Insights from Dr. Robert M. Centor, Creator of the Centor Score for Strep Pharyngitis

Antibiotic overuse and misuse is a growing public health concern, and foregoing the administration of antibiotics in cases where they are not needed can be a challenging decision to defend without good evidence to back it up. The Centor Score for Strep Pharyngitis is one of the most practical and useful evidence-based decision tools that helps support clinicians in making those decisions. We interviewed Dr. Robert Centor on developing and using the Centor Score.


Why did you develop the Centor Score? Was there a clinical experience that inspired you to create this tool for clinicians?
In 1979, while working in the “non-acute” adult emergency room, a resident asked me how to evaluate a sore throat patient. Having just finished my residency, I started to give a definitive answer, but had a moment of humility and told him that I did not know. We made a treatment decision at the time, and I went to the library to learn more. A wonderful microbiologist agreed to do some throat cultures for us, and I developed a questionnaire. Our goal was to see if clinical findings could stratify the probability that an adult (16 and older in our ER) patient had group A Strep.

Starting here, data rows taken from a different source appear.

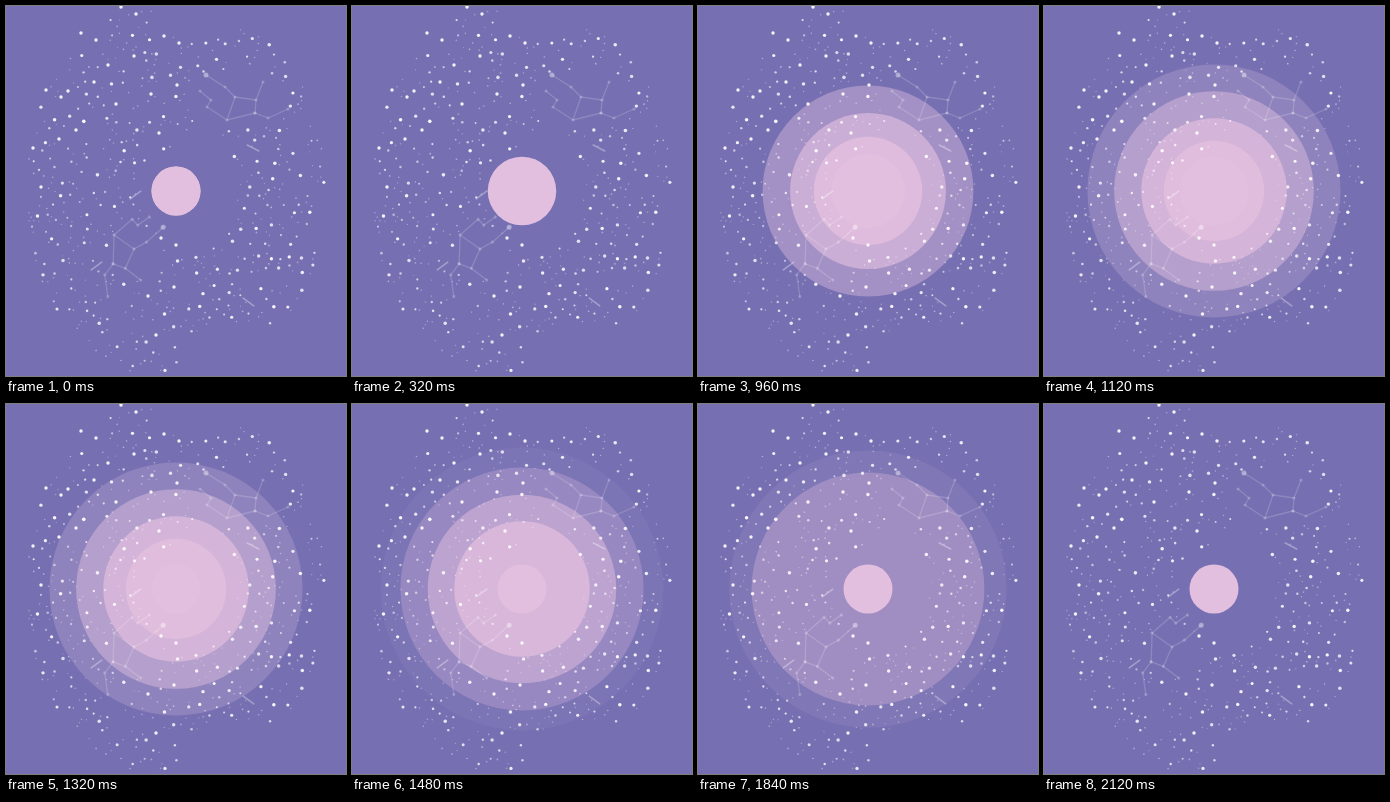
An HTML page with a canvas for the animation above (2.4 s loop, 340 px wide and 370 px high).

```html
<!DOCTYPE html>
<html lang="en">
<head>
<meta charset="utf-8">
<title>Pulse in the stars</title>
<style>
  html, body { margin: 0; width: 100%; height: 100%; overflow: hidden; background: #7670b2; }
  canvas { display: block; }
</style>
</head>
<body>
<canvas id="stage" width="340" height="370"></canvas>
<script>
const ctx = document.getElementById('stage').getContext('2d');
const LOOP = 2400, STEP = 40, RINGS = 5, DELAY = 200;
const CX = 170, CY = 185, BASE = 24.5, FADE_START = 440, FADE_END = 1320;
const PINK = '#e3bfdf', WHITE = '#fff';

// Ellipses as [cx, cy, rx, ry]: the star field and the gaps in it
const field = [CX, CY, 152, 190];
const gaps = [
  [196, 180, 36, 62], [160, 185, 28, 35], [232, 94, 52, 30],
  [125, 245, 24, 30], [240, 352, 70, 36], [195, 8, 50, 22]
];
const inside = (x, y, [cx, cy, rx, ry]) => Math.hypot((x - cx) / rx, (y - cy) / ry) < 1;

let seed = 7;
const random = (min, max) => {
  seed = seed * 16807 % 2147483647;
  return min + (max - min) * seed / 2147483647;
};

const group = [[0, 0], [15, 7], [13, 49], [-13, 58], [-5, 97]];
const origins = [[115, 1], [75, 27], [40, 84], [158, 30], [155, 232]];
const stars = origins.flatMap(([ox, oy]) =>
  group.map(([x, y]) => ({ x: ox + x, y: oy + y, r: 1.7, alpha: 0.9 })));

// Keeps random points that lie in the field and not too near another star
function scatter(tries, spacing, minR, maxR, minAlpha, maxAlpha) {
  for (let i = 0; i < tries; i++) {
    const x = random(17, 323), y = random(0, 370);
    const free = inside(x, y, field) && !gaps.some(gap => inside(x, y, gap))
      && stars.every(s => Math.hypot(s.x - x, s.y - y) > spacing);
    if (free) stars.push({ x, y, r: random(minR, maxR), alpha: random(minAlpha, maxAlpha) });
  }
}
scatter(260, 11, 1.5, 1.8, 0.75, 0.95);
scatter(400, 8, 1, 1.3, 0.5, 0.8);
scatter(700, 4, 0.6, 0.9, 0.25, 0.5);

// Both constellations are one figure, turned
const figure = [
  [[-29, -22], [-10, -10], [0, 0], [21, 3], [28, -15]],
  [[21, 3], [20, 16], [33, 21], [53, 12]],
  [[0, 0], [-8, 23], [20, 16]],
  [[-8, 23], [-28, 10], [-24, 3], [-35, -6]]
];

function disc(x, y, r, color, alpha) {
  ctx.globalAlpha = alpha;
  ctx.fillStyle = color;
  ctx.beginPath();
  ctx.arc(x, y, r, 0, 2 * Math.PI);
  ctx.fill();
}

function strokePath(points, width, alpha) {
  ctx.globalAlpha = alpha;
  ctx.lineWidth = width;
  ctx.beginPath();
  points.forEach(p => ctx.lineTo(...p));
  ctx.stroke();
}

function drawConstellation(x, y, degrees) {
  ctx.save();
  ctx.translate(x, y);
  ctx.rotate(degrees * Math.PI / 180);
  for (const path of figure) {
    strokePath(path, 1.3, 0.17);
    path.slice(1).forEach(([px, py]) => disc(px, py, 1.6, WHITE, 0.2));
  }
  disc(...figure[0][0], 2.5, WHITE, 0.4);
  ctx.restore();
}

function drawDash(x, y, degrees) {
  const angle = degrees * Math.PI / 180, dx = 6.5 * Math.cos(angle), dy = 6.5 * Math.sin(angle);
  strokePath([[x - dx, y - dy], [x + dx, y + dy]], 1.6, 0.33);
}

function drawSky() {
  ctx.strokeStyle = WHITE;
  ctx.lineCap = ctx.lineJoin = 'round';
  drawConstellation(229, 91, 0);
  drawConstellation(128, 243, 106);
  drawDash(129.5, 189, -36);
  drawDash(90.5, 260, -36);
  drawDash(247, 142, 27);
  drawDash(242.5, 296, 36);
  for (const { x, y, r, alpha } of stars) disc(x, y, r, WHITE, alpha);
}

function drawRing(age) {
  if (age < 0 || age >= FADE_END) return;
  const s = age / 1000;
  const radius = BASE + s * s * (95.5 - 9 * s ** 4);
  const alpha = Math.min(1, (FADE_END - age) / (FADE_END - FADE_START));
  disc(CX, CY, radius, PINK, alpha);
}

const start = performance.now();
function frame() {
  const elapsed = (performance.now() - start) % LOOP;
  const time = Math.floor(elapsed / STEP) * STEP;
  ctx.globalAlpha = 1;
  ctx.fillStyle = '#7670b2';
  ctx.fillRect(0, 0, 340, 370);
  for (let i = 0; i < RINGS; i++) drawRing(time - i * DELAY);
  disc(CX, CY, BASE, PINK, 1);
  drawSky();
  requestAnimationFrame(frame);
}
frame();
</script>
</body>
</html>
```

What pearls, pitfalls and/or tips do you have for users of the Centor Score? Are there cases when it has been applied, interpreted, or used inappropriately?
We studied adults, and thus have always been wary of applying it to children. More recently, we have published a review that shows that pre-adolescent pharyngitis has many differences from adolescent/young adult pharyngitis. McIsaac has developed an adjustment for age which might be appropriate for pre-adolescents.

Please do not use this score if the patient does not have a recent onset acute pharyngitis (3 days or less). Some have erred in using this for any throat discomfort.

What recommendations do you have for health care providers once they have the Centor Score result? Are there any adjustments or updates you would make to the score given recent changes in medicine?
Our recent research suggests that our score stratifies not just group A strep, but also groups C&G strep and Fusobacterium necrophorum. Because we believe that we should treat all of these bacteria, we favor narrow antibiotics (preferably penicillin, amoxicillin or a narrow spectrum cephalosporin) for scores of 3 or 4. Depending on clinical assessment, we sometimes will also treat the 2s. Zeros and 1s need no testing or antibiotics. All patients should be told that pharyngitis is generally self limited and should improve over the next 2-5 days. If symptoms worsen, then the differential diagnosis broadens and the score is not longer relevant. Major red flags include rigors and inability to swallow secondary to pain. These patients need further evaluation, and likely hospitalization.

Any further research you’re working on related to resource utilization and sore throat?
We continue to study the importance of Fusobacterium necrophorum, an obligate anaerobe that causes endemic pharyngitis in adolescents and young adults. This bacteria is very important because it is the most common cause of peritonsillar abscess in the 15-30 age group, and the primary cause of Lemierre Syndrome.

Dr. Centor blogs at


Robert M. Centor, MD, is the retired regional dean for the Huntsville Regional Medical and professor of medicine in the Division of General Internal Medicine at the University of Alabama at Birmingham. He researches medical decision-making and has published widely in the diagnosis and management of adult sore throats. Dr. Centor is also Chair Emeritus of the Board of Regents for the American College of Physicians.

To view Dr. Robert M. Centor’s publications, visit PubMed